A new online library that digitizes selected holdings from more than 30 institutions around the world, including the Yale University library, officially launched Tuesday in a Paris ceremony.

The World Digital Library assembles a collection of materials — including manuscripts, maps and rare books, among others — into an online database and makes them available free of charge to any Internet user. The Library of Congress developed the WDL in cooperation with 33 institutions and sponsorship from several major private U.S. corporations.

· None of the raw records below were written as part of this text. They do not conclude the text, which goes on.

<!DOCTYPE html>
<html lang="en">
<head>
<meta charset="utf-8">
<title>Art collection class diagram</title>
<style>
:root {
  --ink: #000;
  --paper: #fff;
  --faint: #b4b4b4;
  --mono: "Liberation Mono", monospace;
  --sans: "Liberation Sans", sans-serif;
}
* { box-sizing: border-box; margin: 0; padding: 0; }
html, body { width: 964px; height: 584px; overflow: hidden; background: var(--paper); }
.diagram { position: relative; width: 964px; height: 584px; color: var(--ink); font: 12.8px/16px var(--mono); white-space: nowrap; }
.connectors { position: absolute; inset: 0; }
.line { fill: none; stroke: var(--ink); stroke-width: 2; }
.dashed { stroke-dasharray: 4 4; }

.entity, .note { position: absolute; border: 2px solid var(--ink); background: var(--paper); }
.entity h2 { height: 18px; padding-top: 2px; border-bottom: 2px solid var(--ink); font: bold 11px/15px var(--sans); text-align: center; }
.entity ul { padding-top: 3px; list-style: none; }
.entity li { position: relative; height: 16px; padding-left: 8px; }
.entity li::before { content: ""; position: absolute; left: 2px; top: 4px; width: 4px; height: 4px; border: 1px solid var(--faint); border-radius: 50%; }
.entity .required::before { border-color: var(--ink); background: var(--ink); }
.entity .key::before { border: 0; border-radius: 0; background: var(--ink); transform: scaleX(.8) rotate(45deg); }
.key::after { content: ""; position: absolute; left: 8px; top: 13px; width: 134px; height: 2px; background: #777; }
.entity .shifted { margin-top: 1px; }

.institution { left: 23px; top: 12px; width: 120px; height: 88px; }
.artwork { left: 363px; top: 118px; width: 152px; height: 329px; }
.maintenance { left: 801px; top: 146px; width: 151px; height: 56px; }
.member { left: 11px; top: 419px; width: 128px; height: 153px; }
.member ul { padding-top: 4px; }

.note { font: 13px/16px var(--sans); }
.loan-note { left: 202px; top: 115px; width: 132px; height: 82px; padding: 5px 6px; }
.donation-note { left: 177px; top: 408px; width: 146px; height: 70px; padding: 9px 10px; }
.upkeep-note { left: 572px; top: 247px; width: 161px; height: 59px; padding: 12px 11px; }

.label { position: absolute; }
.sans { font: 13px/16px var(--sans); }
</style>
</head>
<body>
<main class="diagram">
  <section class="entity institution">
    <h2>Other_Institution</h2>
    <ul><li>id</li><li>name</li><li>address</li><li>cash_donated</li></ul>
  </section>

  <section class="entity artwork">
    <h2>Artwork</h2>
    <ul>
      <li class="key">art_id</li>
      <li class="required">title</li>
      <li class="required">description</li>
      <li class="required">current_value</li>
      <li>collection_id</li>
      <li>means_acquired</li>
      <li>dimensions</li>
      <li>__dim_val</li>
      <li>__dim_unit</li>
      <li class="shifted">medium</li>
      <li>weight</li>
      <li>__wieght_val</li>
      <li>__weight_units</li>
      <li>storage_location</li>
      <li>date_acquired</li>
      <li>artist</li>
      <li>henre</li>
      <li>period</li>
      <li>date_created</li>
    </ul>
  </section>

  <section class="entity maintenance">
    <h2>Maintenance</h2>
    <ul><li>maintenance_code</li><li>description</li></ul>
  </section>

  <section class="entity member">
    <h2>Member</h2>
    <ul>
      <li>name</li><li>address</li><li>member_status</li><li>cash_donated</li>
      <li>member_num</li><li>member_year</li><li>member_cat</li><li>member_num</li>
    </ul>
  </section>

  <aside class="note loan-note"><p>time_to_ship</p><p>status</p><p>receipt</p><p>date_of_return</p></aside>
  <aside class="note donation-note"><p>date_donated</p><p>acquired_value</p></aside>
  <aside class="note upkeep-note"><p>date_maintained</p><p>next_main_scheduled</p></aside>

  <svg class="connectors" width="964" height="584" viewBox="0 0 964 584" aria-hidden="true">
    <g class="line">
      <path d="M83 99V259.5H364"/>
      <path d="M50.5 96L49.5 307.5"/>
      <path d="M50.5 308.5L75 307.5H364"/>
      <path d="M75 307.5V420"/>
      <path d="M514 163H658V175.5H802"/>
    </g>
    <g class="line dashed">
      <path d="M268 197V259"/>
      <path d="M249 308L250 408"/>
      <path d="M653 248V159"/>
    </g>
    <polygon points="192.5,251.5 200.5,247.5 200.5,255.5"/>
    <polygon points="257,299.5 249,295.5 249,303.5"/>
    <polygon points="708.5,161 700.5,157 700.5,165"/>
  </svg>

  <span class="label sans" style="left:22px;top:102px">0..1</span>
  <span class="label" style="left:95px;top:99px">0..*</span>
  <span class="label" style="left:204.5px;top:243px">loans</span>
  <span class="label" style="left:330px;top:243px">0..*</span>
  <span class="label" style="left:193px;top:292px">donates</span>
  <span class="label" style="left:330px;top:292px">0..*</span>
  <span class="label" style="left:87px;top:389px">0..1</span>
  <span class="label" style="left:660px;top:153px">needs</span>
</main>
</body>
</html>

“One of the Library’s highest priorities is to support and promote Yale as a truly global university,” Associate University Librarian for Collections and International Programs Ann Okerson said in a statement. “The World Digital Library will not only open many of our collections to the world, but will also support teaching and scholarship at Yale in area studies, languages and world cultures.”

The WDL can accommodate an unlimited number of entries across all disciplines. The site displays each entry with a video explanation of the item, provided by a representative of the institution that contributed the item.

So far, Yale has uploaded 27 items from collections unique to the University. The contribution includes 22 pencil drawings of Amistad slave ship prisoners, a primer in Arabic calligraphy and a journal kept by a member of Ferdinand Magellan’s 1522 circumnavigation of the globe.

“We will certainly be adding more content,” Library Communications Coordinator Geoffrey Little said. “We could have a large amount of material coming from all libraries, Yale University Art Gallery, the Yale Center for British Art.”

Okerson, who was in Paris for the launch ceremony, declined to comment on Tuesday afternoon.

According to the WDL’s Web site, the collection aims to “build capacity in partner institutions to narrow the digital divide within and between countries.”

At launch, World Digital Library contained about 1,200 documents in Arabic, Chinese, English, French, Portuguese, Russian and Spanish. Little said the number of entries is expected to increase exponentially as more institutions join and current contributors digitize more archives.

The Library of Congress, Brown University Library, John Carter Brown Library and Yale University Library are the only four North American institutions participating in this project.